**Problem details:**
A line qualifies if it holds the string "edge". Copy every qualifying line from the records.

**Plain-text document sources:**
━━━━━━━━━━━━━━━━━━━━

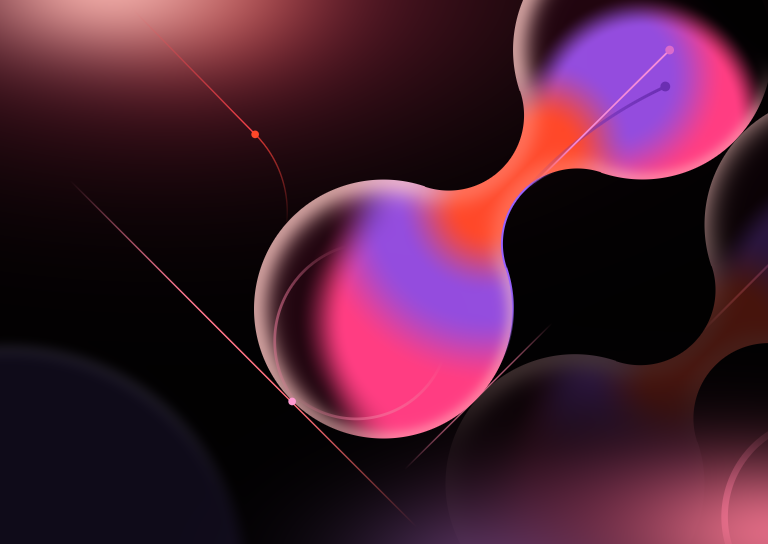
A Shadertoy shader for this background:

```glsl
// Glowing liquid dumbbells with neon gradients and thin light strokes on a dark backdrop.
// Lengths are in canvas heights.
const float PI = 3.14159;
const vec2 PAIR_MID = vec2(0.943, 0.670);
const vec2 PAIR_SHIFT = vec2(0.352, -0.321);   // offset of the dim second pair
const float HALF_SPAN = 0.3367;                // middle to ball centre
const float BALL_R = 0.238;
const float FILLET_OFF = 0.167;                // middle to fillet centre
const float FILLET_R = 0.1384;
const float LINE_W = 0.0013;
const vec3 INK = vec3(0.006, 0.002, 0.005);
const vec3 ORANGE = vec3(1.0, 0.28, 0.16);
const vec3 PURPLE = vec3(0.58, 0.30, 0.87);
const vec3 PINK = vec3(1.0, 0.24, 0.51);
const vec3 WINE = vec3(0.13, 0.02, 0.06);
const vec3 RIM = vec3(1.0, 0.79, 0.77);
const vec3 ROSE = vec3(0.95, 0.48, 0.62);
const vec3 NAVY = vec3(0.058, 0.042, 0.098);

float gauss(vec2 p, vec2 centre, vec2 size) {
    vec2 q = (p - centre) / size;
    return exp(-dot(q, q));
}

float cover(float d) { return clamp(0.5 - d * iResolution.y, 0.0, 1.0); }

float segmentDist(vec2 p, vec2 a, vec2 b) {
    vec2 ab = b - a;
    return length(p - a - ab * clamp(dot(p - a, ab) / dot(ab, ab), 0.0, 1.0));
}

// Strokes return coverage and the position 0..1 along their length
vec2 stroke(vec2 p, vec2 a, vec2 b, float w) {
    vec2 ab = b - a;
    float t = clamp(dot(p - a, ab) / dot(ab, ab), 0.0, 1.0);
    return vec2(cover(segmentDist(p, a, b) - w), t);
}

vec2 arc(vec2 p, vec2 c, float r, float a0, float a1, float w) {
    vec2 q = p - c;
    float t = mod(atan(q.y, q.x) - a0, 2.0 * PI) / (a1 - a0);
    return vec2(cover(abs(length(q) - r) - w) * step(t, 1.0), min(t, 1.0));
}

float bothEnds(vec2 s) { return s.x * sin(PI * s.y); }

// Local frame: x along the pair, y toward the upper left
vec2 pairFrame(vec2 p) {
    vec2 q = p - PAIR_MID;
    return vec2(q.x + q.y, q.y - q.x) * 0.70711;
}

// Two balls joined by a neck with circular fillets
float pairDist(vec2 uv) {
    vec2 q = abs(uv);
    if (q.x / HALF_SPAN + q.y / FILLET_OFF < 1.0)
        return FILLET_R - length(q - vec2(0.0, FILLET_OFF));
    return length(q - vec2(HALF_SPAN, 0.0)) - BALL_R;
}

vec3 pairColor(vec2 p, vec2 uv, float d) {
    float upper = smoothstep(-0.05, 0.05, uv.x);
    float neckD = segmentDist(p, vec2(0.895, 0.622), vec2(1.0, 0.727));
    float neck = 1.0 - smoothstep(0.045, 0.165, neckD);
    float pink = mix(smoothstep(0.20, 0.33, neckD),
                     smoothstep(0.11, 0.22, length(p - vec2(1.116, 0.862))), upper);
    float darkLow = smoothstep(0.175, 0.268, length(p - vec2(0.812, 0.410)))
                  * (1.0 - smoothstep(0.59, 0.74, p.x));
    float darkHigh = smoothstep(0.166, 0.23, length(p - vec2(1.185, 0.782)))
                   * smoothstep(0.72, 0.82, p.y);
    vec3 col = mix(mix(PURPLE, PINK, pink), ORANGE, neck);
    vec3 shade = mix(WINE, INK, smoothstep(0.36, 0.5, uv.x));
    col = mix(col, shade, mix(darkLow, darkHigh, upper) * (1.0 - neck));
    // Soft inner rim light, strongest on the upper left
    float side = smoothstep(-0.22, 0.12, uv.y);
    float depth = d / mix(0.016, 0.034, side);
    float rim = exp(-depth * depth) * mix(0.4, 0.75, side);
    rim *= (1.0 - 0.6 * neck) * (1.0 - smoothstep(0.39, 0.5, uv.x));
    return mix(col, RIM, rim);
}

void mainImage(out vec4 fragColor, in vec2 fragCoord) {
    vec2 p = fragCoord / iResolution.y;
    // Upper left glow
    vec3 col = INK;
    col += vec3(0.40, 0.10, 0.17) * gauss(p, vec2(0.30, 1.04), vec2(0.62, 0.31));
    col = mix(col, vec3(0.72, 0.25, 0.24), 0.65 * gauss(p, vec2(0.39, 1.02), vec2(0.20, 0.15)));
    col = mix(col, vec3(0.95, 0.68, 0.66), 0.95 * gauss(p, vec2(0.20, 1.03), vec2(0.25, 0.13)));
    // Dusky disc at the lower left
    float disc = length(p - vec2(0.015, -0.074)) - 0.443;
    col = mix(col, NAVY, 1.0 - smoothstep(-0.03, 0.015, disc));
    col += 0.045 * exp(-pow((disc + 0.012) / 0.016, 2.0)) * smoothstep(0.0, 0.3, p.y);
    // Dim second pair
    vec2 p2 = p - PAIR_SHIFT;
    vec2 uv2 = pairFrame(p2);
    float d2 = pairDist(uv2);
    float dim = mix(0.06, 0.27, smoothstep(0.16, 0.33, p.y));
    dim += 0.32 * exp(d2 / 0.018) * smoothstep(0.38, 0.65, p.y);
    col = mix(col, pairColor(p2, uv2, d2), cover(d2) * dim);
    // Lower right glow
    col = mix(col, vec3(0.40, 0.26, 0.49), 0.8 * gauss(p, vec2(0.93, -0.04), vec2(0.27, 0.13)));
    col = mix(col, vec3(0.38, 0.12, 0.22), 0.7 * gauss(p, vec2(1.20, 0.06), vec2(0.32, 0.14)));
    col = mix(col, vec3(0.90, 0.43, 0.53), 0.95 * gauss(p, vec2(1.43, 0.02), vec2(0.27, 0.13)));
    col += ROSE * 0.16 * bothEnds(arc(p, vec2(1.513, 0.05), 0.181, 1.9, 3.6, 0.006));
    col += ROSE * 0.18 * bothEnds(stroke(p, vec2(1.29, 0.39), vec2(1.48, 0.58), 0.002));
    // Strokes behind the bright pair
    vec2 s = stroke(p, vec2(0.245, 0.982), vec2(0.469, 0.753), LINE_W);
    col = mix(col, vec3(1.0, 0.27, 0.30), s.x * s.y);
    s = arc(p, vec2(0.327, 0.611), 0.201, -0.15, 0.785, LINE_W);
    col = mix(col, vec3(0.85, 0.22, 0.20), s.x * s.y);
    col = mix(col, ORANGE, cover(length(p - vec2(0.469, 0.753)) - 0.007));
    col = mix(col, ROSE, 0.8 * bothEnds(stroke(p, vec2(0.744, 0.137), vec2(1.015, 0.406), LINE_W)));
    // Bright pair with a violet edge on the inner neck
    vec2 uv = pairFrame(p);
    float d = pairDist(uv);
    col = mix(col, pairColor(p, uv, d), cover(d));
    float edge = cover(abs(d) - 0.0018) * step(uv.y, 0.0) * smoothstep(-0.26, -0.12, uv.x);
    col = mix(col, vec3(0.60, 0.38, 1.0), edge * (1.0 - smoothstep(0.0, 0.07, uv.x)));
    // Strokes over the bright pair
    col = mix(col, ROSE, 0.5 * bothEnds(arc(p, vec2(0.686, 0.373), 0.181, 1.85, 3.9, 0.0025)));
    col = mix(col, ROSE, 0.55 * bothEnds(arc(p, vec2(0.655, 0.400), 0.170, 4.0, 5.91, 0.0025)));
    s = arc(p, vec2(1.559, 0.118), 0.797, 2.005, 2.40, 0.0028);
    col = mix(col, vec3(0.42, 0.18, 0.70), s.x * (1.0 - s.y));
    col = mix(col, vec3(0.42, 0.18, 0.70), cover(length(p - vec2(1.223, 0.841)) - 0.009));
    s = stroke(p, vec2(0.969, 0.649), vec2(1.231, 0.908), 0.0016);
    col = mix(col, vec3(0.97, 0.55, 0.85), s.x * smoothstep(0.0, 0.4, s.y));
    col = mix(col, vec3(0.86, 0.42, 0.80), cover(length(p - vec2(1.231, 0.908)) - 0.008));
    s = stroke(p, vec2(0.129, 0.668), vec2(0.766, 0.031), LINE_W);
    col = mix(col, mix(ROSE, vec3(0.9, 0.35, 0.33), s.y), min(1.0, 1.3 * bothEnds(s)));
    col = mix(col, vec3(1.0, 0.60, 0.82), cover(length(p - vec2(0.537, 0.262)) - 0.007));
    fragColor = vec4(clamp(col, 0.0, 1.0), 1.0);
}
```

━━━━━━━━━━━━━━━━━━━━

**Answer for the task:**
    // Bright pair with a violet edge on the inner neck
    float edge = cover(abs(d) - 0.0018) * step(uv.y, 0.0) * smoothstep(-0.26, -0.12, uv.x);
    col = mix(col, vec3(0.60, 0.38, 1.0), edge * (1.0 - smoothstep(0.0, 0.07, uv.x)));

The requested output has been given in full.